Radio Ambulante

Selected broadcasts
  • Hosted by Daniel Alarcón

Radio Ambulante is a Spanish-language podcast showcasing compelling stories from around Latin America and the United States. It is produced at KALW 91.7fm in San Francisco, and our fiscal sponsor is the Foundation for National Progress.

Our goal is to create a community of storytellers and listeners from around Latin America and the U.S. who want to promote and create sound-rich, informative, narrative, and diverse stories about Latinos.

Our podcast is available for streaming and download on,  iTunes, SoundCloud, and Stitcher.

Flickr user DanielHP / Under CC License

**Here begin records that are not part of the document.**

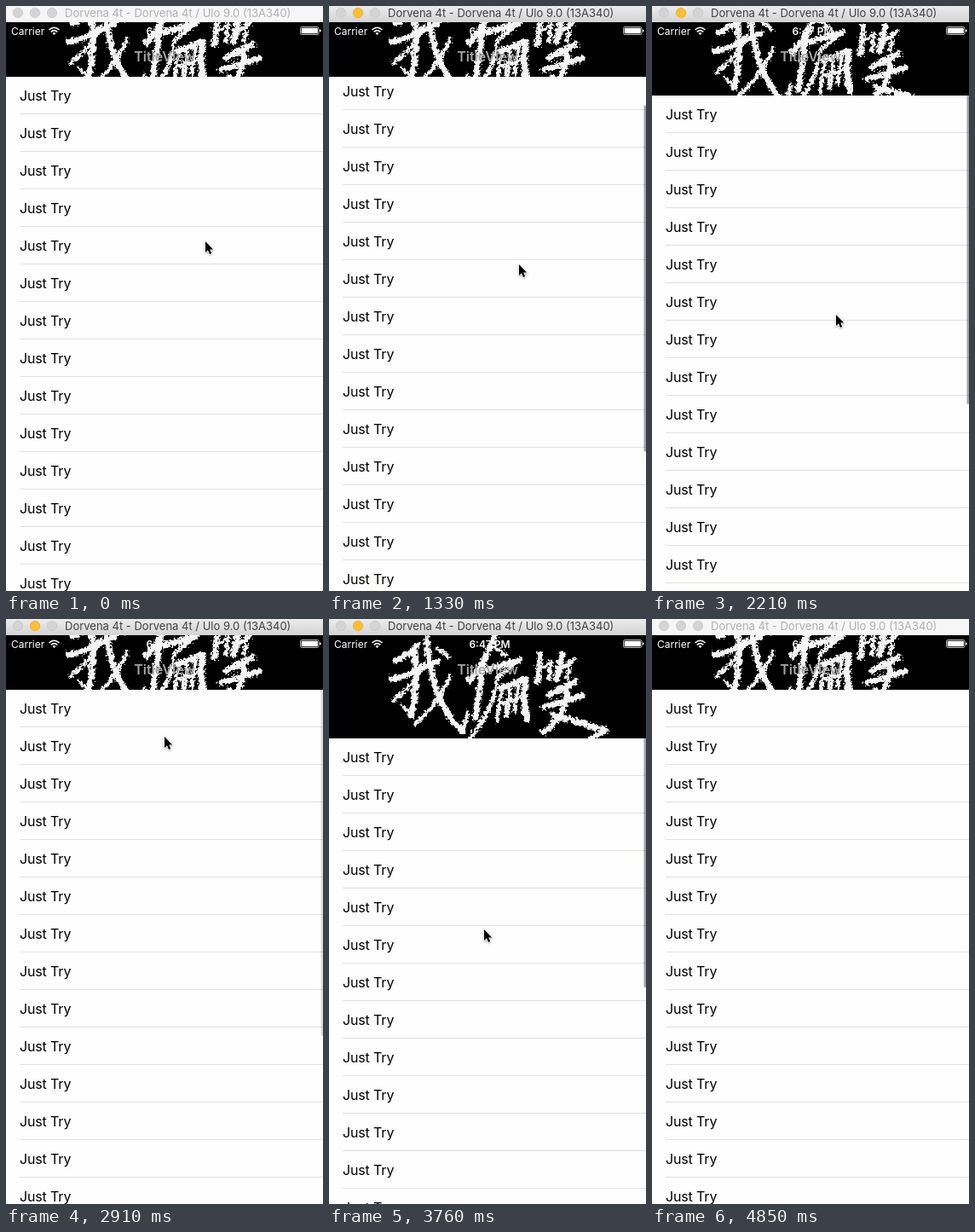
Animation of 372 by 686 pixels, one loop 4.88 s. Source, as an HTML page:

```html
<!DOCTYPE html>
<html>
<head>
<meta charset="utf-8">
<style>
  html, body { margin: 0; width: 100%; height: 100%; overflow: hidden; background: #fefefe; }
  svg { display: block; }
  text { font-family: Inter, "Open Sans", sans-serif; }
  #rows text { font-size: 16px; letter-spacing: -.15px; }
  #rows rect { fill: #e1e1e3; }
  #status { fill: #fff; font-size: 12px; }
  #ink { fill: none; stroke: #f4f4f4; stroke-linecap: round; stroke-linejoin: round; }
  .broad { stroke-width: 7; }
  .fine { stroke-width: 4.5; }
  circle { fill: #d4d4d4; stroke: #c2c2c2; stroke-width: .6; }
  #bar { fill: #f6f6f6; }
  #name { fill: #b0b0b0; font-size: 13px; }
  .active #bar { fill: url(#chrome); }
  .active #name { fill: #404040; }
  .active #amber { fill: #fdbe2f; stroke: #e0a126; }
</style>
</head>
<body>
<svg id="stage" width="372" height="686">
  <defs>
    <linearGradient id="chrome" x2="0" y2="1">
      <stop stop-color="#ececec"/><stop offset="1" stop-color="#d3d3d3"/>
    </linearGradient>
    <filter id="bristle" color-interpolation-filters="sRGB">
      <feTurbulence baseFrequency=".2" numOctaves="2" seed="4"/>
      <feDisplacementMap in="SourceGraphic" scale="7" xChannelSelector="R" yChannelSelector="G"/>
    </filter>
  </defs>
  <rect width="372" height="686" fill="#fefefe"/>
  <g id="rows"></g>
  <rect id="thumb" x="369.5" width="2.5" rx="1.2"/>
  <svg id="cover" y="19" width="372">
    <rect width="372" height="686"/>
    <g id="ink">
      <g filter="url(#bristle)">
        <path class="broad" d="M102 16Q92 29 76 34M72 56Q95 51 126 35M98 24Q104 56 95 99M113 9Q118 86 155 117"/>
        <path class="fine" d="M95 99L84 87M108 39Q97 65 73 82M155 117L161 96M140 53Q126 86 99 109M126 20L139 31"/>
        <path class="broad" d="M193 4Q185 32 163 58M179 38Q174 71 170 102M184 45L221 34M200 67L229 56Q225 87 231 103"/>
        <path class="fine" d="M221 34L196 55Q192 91 163 127M202 63L195 106M211 65L207 99M220 63L216 94M198 85L228 77M192 19L206 28"/>
        <path class="broad" d="M246 28L243 59M272 27L265 57M288 59L256 75M250 89L295 76M278 66Q279 99 250 118M260 98L323 116"/>
        <path class="fine" d="M244 47L258 36M259 36L257 56M267 46L286 33M280 40L278 56M323 117L304 125"/>
      </g>
    </g>
  </svg>
  <text x="186" y="65" text-anchor="middle" font-size="16" font-weight="600" fill="#a4a4a4">TitleView</text>
  <g id="status">
    <text x="6" y="33.5">Carrier</text>
    <text x="188.5" y="33.5" text-anchor="middle" font-weight="600">6:47 PM</text>
    <path d="M50.5 28Q56.5 22.5 62.5 28M52.7 30.3Q56.5 26.8 60.3 30.3" fill="none" stroke="#fff" stroke-width="1.6"/>
    <path d="M54.5 32Q56.5 30.2 58.5 32L56.5 34Z"/>
    <rect x="345.5" y="24.5" width="21.5" height="9" rx="1.8" fill="none" stroke="#fff" stroke-width=".7"/>
    <rect x="346.7" y="25.7" width="19.1" height="6.6" rx=".8"/>
    <rect x="368" y="27.5" width="1.5" height="3" rx=".7"/>
  </g>
  <rect id="bar" width="372" height="19"/>
  <circle cx="14" cy="8" r="5.7"/>
  <circle cx="34" cy="8" r="5.7" id="amber"/>
  <circle cx="54" cy="8" r="5.7"/>
  <text id="name" x="69" y="13">Dorvena 4t - Dorvena 4t / Ulo 9.0 (13A340)</text>
  <path id="cursor" d="M0 0V13L3 10.2L5 15L7.2 14L5.2 9.4H9.2Z"
    stroke="#fff" stroke-width="1.4" paint-order="stroke" style="filter:drop-shadow(0 1px 1px #0005)"/>
</svg>
<script>
const LOOP = 4880, ROW = 44, TOP = 83, VIEW = 603;
const REST = 59;                                // where the first scroll settles
const GRAB = 1880, DROP = 2380, REGRAB = 2980, REDROP = 3649;

const $ = id => document.getElementById(id);
const set = (el, attrs) => { for (const k in attrs) el.setAttribute(k, attrs[k]); };
const ramp = (t, a, b) => Math.min(1, Math.max(0, (t - a) / (b - a)));

const linear = u => u;
const smooth = u => u * u * (3 - 2 * u);
const easeOut = u => 1 - (1 - u) ** 2;
const sineOut = u => Math.sin(u * Math.PI / 2);

$('rows').innerHTML = Array.from({ length: 20 }, (_, i) =>
  `<text x="16" y="${TOP + i * ROW + 27.5}">Just Try</text>` +
  `<rect x="16" y="${TOP + i * ROW + 43}" width="356" height="1"/>`).join('');

// Each leg moves the pointer on to x, y
const legs = [
  { from: 60, to: 500, x: 217, y: 374, ease: linear },
  { from: 760, to: 1730, x: 227, y: 253, ease: linear },
  { from: GRAB, to: DROP, x: 211, y: 417, ease: linear },
  { from: 2440, to: 2910, x: 186, y: 138, ease: smooth },
  { from: REGRAB, to: 3500, x: 182, y: 364, ease: sineOut },
  { from: 4190, to: 4670, x: 400, y: 560, ease: smooth }
];
function pointer(t) {
  let x = 234, y = 276;
  for (const leg of legs) {
    const u = leg.ease(ramp(t, leg.from, leg.to));
    x += (leg.x - x) * u;
    y += (leg.y - y) * u;
  }
  return { x, y };
}

// Dragging past the top meets growing resistance
const rubber = off => off >= 0 ? off : -VIEW * (1 - 1 / (1 - off * .55 / VIEW));
const drag = (t, anchor, max) => rubber(Math.min(max, anchor - pointer(t).y));
// Critically damped return to rest
const spring = ms => (1 + ms / 80) * Math.exp(-ms / 80);

function offset(t) {
  if (t < GRAB) return REST * easeOut(ramp(t, 760, 1730));
  if (t < DROP) return drag(t, 320, REST);
  if (t < REGRAB) return drag(DROP, 320, REST) * spring(t - DROP);
  if (t < REDROP) return drag(t, 154, 0);
  return drag(REDROP, 154, 0) * spring(t - REDROP);
}

function draw(t) {
  const off = Math.round(offset(t)), { x, y } = pointer(t);
  const pull = Math.max(0, -off), h = TOP - 19 + pull;
  set($('rows'), { transform: `translate(0 ${-off})` });
  set($('cover'), { height: h });
  set($('ink'), {
    transform: `translate(186 ${h / 2}) scale(${Math.max(1, h / 160)}) translate(-186 -67)`
  });
  set($('thumb'), {
    y: TOP + pull + Math.max(0, off) * VIEW / (20 * ROW),
    height: 406 - 2 * pull,
    opacity: .36 * (ramp(t, 700, 800) - ramp(t, 2800, 2980) + ramp(t, 3000, 3060) - ramp(t, 4250, 4500))
  });
  set($('cursor'), { transform: `translate(${Math.round(x)} ${Math.round(y)})` });
  $('stage').classList.toggle('active', t >= 670 && t < 4850);
}

const start = performance.now();
function tick() {
  draw((performance.now() - start) % LOOP);
  requestAnimationFrame(tick);
}
tick();
</script>
</body>
</html>
```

In 2011, River Plate, one of the most famous soccer clubs in South America, was relegated to the Argentine Second Division. From Buenos Aires, Cristian Alarcón shares the story of a soccer catastrophe that shook an entire nation.

Courtesy of Radio Ambulante

In February 2013, Radio Ambulante put on a live show in New York City. We presented some of our best stories from our pilot season in English and Spanish, but we kicked off the evening with a conversation between novelists Junot Díaz and Francisco Goldman and Radio Ambulante's Executive Producer Daniel Alarcón.

This conversation is about the art of translation, on what it's like to write stories about Latinos in English, and about the relationship each author has with Latin America.

Note: this conversation contains explicit language.


Radio Ambulante: Otro País / Another Country

Apr 12, 2013 / CC License

A Korean woman, twenty Chinese immigrants on their way to the United States, and the Argentine mafia helping to get them there. This is the story of “Alejandra,” who moves from Seoul to Buenos Aires, and almost by accident, ends up working for a criminal organization. Special thanks to the composer Marcio Doctor, who created the soundscape that accompanies this piece.

Radio Ambulante is the new Spanish-language podcast produced at KALW showcasing compelling human stories from around Latin America and the U.S.  Now you can hear the program's first English-language special, including the story of a young Honduran living through the 2009 coup in his country and the true tale of the fictional character behind the controversial phrase "self-deportatio